> Problem description
Take from the records below each line that holds "style".

[Extracted data entries]

□ □ □ □ □ □ □

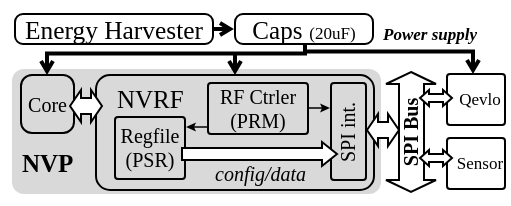
<!DOCTYPE html>
<html lang="en">
<head>
<meta charset="utf-8">
<title>NVP block diagram</title>
<style>
:root { --ink: #000; --paper: #fff; --chip: #d9d9d9; }
* { box-sizing: border-box; }
html, body { margin: 0; overflow: hidden; background: var(--paper); }
.diagram {
  position: relative; width: 511px; height: 206px; overflow: hidden;
  background: var(--paper); color: var(--ink);
  font: 20px/24px "Liberation Serif", "TeX Gyre Pagella", serif; white-space: nowrap;
}
.node, .label, .wires { position: absolute; }
.node {
  display: flex; align-items: center; justify-content: center; text-align: center;
  border: 2px solid var(--ink); border-radius: 4px;
}
.supply { top: 13px; height: 32px; border-radius: 9px; font-size: 25px; background: var(--paper); }
.harvester { left: 14px; width: 200px; padding-top: 2px; font-size: 25.4px; }
.caps { left: 234px; width: 140px; gap: 7px; align-items: baseline; line-height: 31px; }
.caps small { font-size: 17px; }
.chip { left: 12px; top: 69px; width: 369px; height: 125px; border: 0; border-radius: 12px; background: var(--chip); }
.core { left: 20px; top: 74px; width: 55px; height: 60px; padding-top: 2px; border-radius: 12px; }
.nvrf { left: 95px; top: 74px; width: 280px; height: 117px; border-radius: 15px; }
.controller { left: 207px; top: 82px; width: 102px; height: 53px; }
.regfile { left: 114px; top: 116px; width: 72px; height: 64px; }
.spi-int { left: 330px; top: 82px; width: 37px; height: 99px; }
.spi-int span, .bus { transform: rotate(-90deg); }
.device { left: 446px; width: 60px; height: 53px; padding-left: 8px; font-size: 17px; }
.radio { top: 73px; }
.sensor { top: 137px; }
.title { font-size: 25px; line-height: 28px; }
.nvrf-title { left: 117px; top: 86px; }
.nvp-title { left: 22px; top: 150px; font-weight: bold; }
.power { left: 383px; top: 23px; font-size: 17px; font-weight: bold; font-style: italic; }
.config { left: 215px; top: 162px; font-style: italic; }
.bus { left: 371px; top: 120px; width: 80px; text-align: center; font-weight: bold; }
.wires { left: 0; top: 0; }
.power-line { fill: none; stroke: var(--ink); stroke-width: 4; }
.signal { fill: none; stroke: var(--ink); stroke-width: 1.3; }
.block-arrow { fill: var(--paper); stroke: var(--ink); stroke-width: 2; }
</style>
</head>
<body>
<main class="diagram">
  <div class="node supply harvester">Energy Harvester</div>
  <div class="node supply caps">Caps <small>(20uF)</small></div>
  <div class="node chip"></div>
  <div class="node core">Core</div>
  <div class="node nvrf"></div>
  <div class="node controller">RF Ctrler<br>(PRM)</div>
  <div class="node regfile">Regfile<br>(PSR)</div>
  <div class="node spi-int"><span>SPI int.</span></div>
  <div class="node device radio">Qevlo</div>
  <div class="node device sensor">Sensor</div>

  <svg class="wires" width="511" height="206" viewBox="0 0 511 206" aria-hidden="true">
    <defs>
      <path id="power-head" d="M-6-14L0-4L6-14"/>
      <path id="signal-head" d="M0 0L-10-4.5L-8 0L-10 4.5Z"/>
      <path id="link" class="block-arrow" d="M-16 0L-5-16V-8H5V-16L16 0L5 16V8H-5V16Z"/>
      <path id="device-link" class="block-arrow" d="M-16 0L-7-8V-4H7V-8L16 0L7 8V4H-7V8Z"/>
    </defs>
    <g class="power-line">
      <path d="M214 29H229"/>
      <path d="M305 45V53.5H47V70M235 53.5V70"/>
      <path d="M305 51.5H473V69"/>
      <use href="#power-head" transform="translate(234 29) rotate(-90)"/>
      <use href="#power-head" x="47" y="75"/>
      <use href="#power-head" x="235" y="75"/>
      <use href="#power-head" x="473" y="74"/>
    </g>
    <path class="signal" d="M309 108H324M207 127H192"/>
    <use href="#signal-head" x="330" y="108"/>
    <use href="#signal-head" transform="translate(186 127) rotate(180)"/>
    <path class="block-arrow" d="M182 148H322V142L337 154L322 166V160H182Z"/>
    <path class="block-arrow" d="M411 72L436 84H424V180H436L411 192L386 180H399V84H386Z"/>
    <use href="#link" x="86" y="106"/>
    <use href="#link" x="383" y="130"/>
    <use href="#device-link" x="436" y="98"/>
    <use href="#device-link" x="436" y="158"/>
  </svg>

  <div class="label title nvrf-title">NVRF</div>
  <div class="label title nvp-title">NVP</div>
  <div class="label power">Power supply</div>
  <div class="label config">config/data</div>
  <div class="label bus">SPI Bus</div>
</main>
</body>
</html>
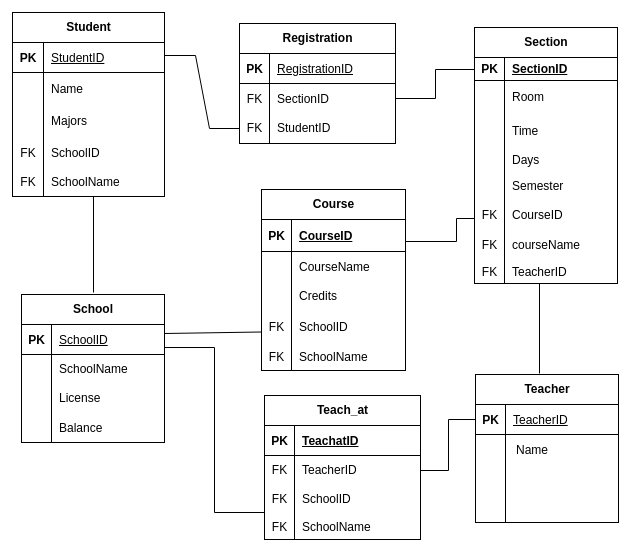
<!DOCTYPE html>
<html lang="en">
<head>
<meta charset="utf-8">
<title>School database schema</title>
<style>
:root { --ink: #000; --paper: #fff; }
* { box-sizing: border-box; margin: 0; padding: 0; }
html, body { width: 631px; height: 552px; overflow: hidden; background: var(--paper); }
body { color: var(--ink); font: 12px/14px "Liberation Sans", Arial, sans-serif; }
.diagram { position: relative; width: 631px; height: 552px; overflow: hidden; }
.relations { position: absolute; inset: 0; fill: none; stroke: var(--ink); stroke-width: 1; }
.entity { position: absolute; border: 1px solid var(--ink); background: var(--paper); }
.entity h2 { height: 30px; border-bottom: 1px solid var(--ink); font-size: 12px; line-height: 29px; text-align: center; }
.columns { display: grid; list-style: none; }
.columns li { display: grid; grid-template-columns: var(--key-width, 30px) 1fr; }
.columns span { display: flex; align-items: center; white-space: nowrap; }
.key { justify-content: center; border-right: 1px solid var(--ink); }
.field { padding-left: 7px; }
.primary { border-bottom: 1px solid var(--ink); }
.primary .key, .strong .field { font-weight: bold; }
.primary .field { text-decoration: underline; }

#student { left: 12px; top: 12px; width: 153px; --key-width: 31px; }
#student .columns { grid-template-rows: 30px 31px 34px 30px 28px; }
#registration { left: 239px; top: 23px; width: 157px; }
#registration .columns { grid-template-rows: 30px 29px 30px; }
#section { left: 474px; top: 27px; width: 144px; }
#section .columns { grid-template-rows: 23px 32px 36px 22px 30px 28px 32px 22px; }
#course { left: 261px; top: 189px; width: 145px; }
#course .columns { grid-template-rows: 32px 29px 30px 32px 27px; }
#school { left: 21px; top: 294px; width: 144px; }
#school .columns { grid-template-rows: 30px 28px 30px 29px; }
#teach-at { left: 264px; top: 395px; width: 157px; }
#teach-at .columns { grid-template-rows: 30px 28px 30px 25px; }
#teacher { left: 475px; top: 374px; width: 144px; }
#teacher .columns { grid-template-rows: 30px 29px 58px; }
#teacher .indent { padding-left: 10px; }
</style>
</head>
<body>
<main class="diagram">
  <svg class="relations" width="631" height="552" viewBox="0 0 631 552" aria-hidden="true">
    <g transform="translate(.5 .5)">
      <polyline points="164,55 195,55 209,128 239,128"/>
      <polyline points="395,98 435,98 435,69 474,69"/>
      <polyline points="405,241 456,241 456,218 474,218"/>
      <line x1="93" y1="196" x2="93" y2="292"/>
      <line x1="164" y1="333" x2="261" y2="331.5"/>
      <polyline points="164,347 214,347 214,512 264,512"/>
      <polyline points="420,470 448,470 448,419 475,419"/>
      <line x1="539" y1="283" x2="539" y2="373"/>
    </g>
  </svg>

  <section class="entity" id="student">
    <h2>Student</h2>
    <ul class="columns">
      <li class="primary"><span class="key">PK</span><span class="field">StudentID</span></li>
      <li><span class="key"></span><span class="field">Name</span></li>
      <li><span class="key"></span><span class="field">Majors</span></li>
      <li><span class="key">FK</span><span class="field">SchoolID</span></li>
      <li><span class="key">FK</span><span class="field">SchoolName</span></li>
    </ul>
  </section>

  <section class="entity" id="registration">
    <h2>Registration</h2>
    <ul class="columns">
      <li class="primary"><span class="key">PK</span><span class="field">RegistrationID</span></li>
      <li><span class="key">FK</span><span class="field">SectionID</span></li>
      <li><span class="key">FK</span><span class="field">StudentID</span></li>
    </ul>
  </section>

  <section class="entity" id="section">
    <h2>Section</h2>
    <ul class="columns">
      <li class="primary strong"><span class="key">PK</span><span class="field">SectionID</span></li>
      <li><span class="key"></span><span class="field">Room</span></li>
      <li><span class="key"></span><span class="field">Time</span></li>
      <li><span class="key"></span><span class="field">Days</span></li>
      <li><span class="key"></span><span class="field">Semester</span></li>
      <li><span class="key">FK</span><span class="field">CourseID</span></li>
      <li><span class="key">FK</span><span class="field">courseName</span></li>
      <li><span class="key">FK</span><span class="field">TeacherID</span></li>
    </ul>
  </section>

  <section class="entity" id="course">
    <h2>Course</h2>
    <ul class="columns">
      <li class="primary strong"><span class="key">PK</span><span class="field">CourseID</span></li>
      <li><span class="key"></span><span class="field">CourseName</span></li>
      <li><span class="key"></span><span class="field">Credits</span></li>
      <li><span class="key">FK</span><span class="field">SchoolID</span></li>
      <li><span class="key">FK</span><span class="field">SchoolName</span></li>
    </ul>
  </section>

  <section class="entity" id="school">
    <h2>School</h2>
    <ul class="columns">
      <li class="primary"><span class="key">PK</span><span class="field">SchoolID</span></li>
      <li><span class="key"></span><span class="field">SchoolName</span></li>
      <li><span class="key"></span><span class="field">License</span></li>
      <li><span class="key"></span><span class="field">Balance</span></li>
    </ul>
  </section>

  <section class="entity" id="teach-at">
    <h2>Teach_at</h2>
    <ul class="columns">
      <li class="primary strong"><span class="key">PK</span><span class="field">TeachatID</span></li>
      <li><span class="key">FK</span><span class="field">TeacherID</span></li>
      <li><span class="key">FK</span><span class="field">SchoolID</span></li>
      <li><span class="key">FK</span><span class="field">SchoolName</span></li>
    </ul>
  </section>

  <section class="entity" id="teacher">
    <h2>Teacher</h2>
    <ul class="columns">
      <li class="primary"><span class="key">PK</span><span class="field">TeacherID</span></li>
      <li><span class="key"></span><span class="field indent">Name</span></li>
      <li><span class="key"></span><span class="field"></span></li>
    </ul>
  </section>
</main>
</body>
</html>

□ □ □ □ □ □ □

> Solution for this exercise
<style>
.power { left: 383px; top: 23px; font-size: 17px; font-weight: bold; font-style: italic; }
.config { left: 215px; top: 162px; font-style: italic; }
</style>
<style>
.columns { display: grid; list-style: none; }
</style>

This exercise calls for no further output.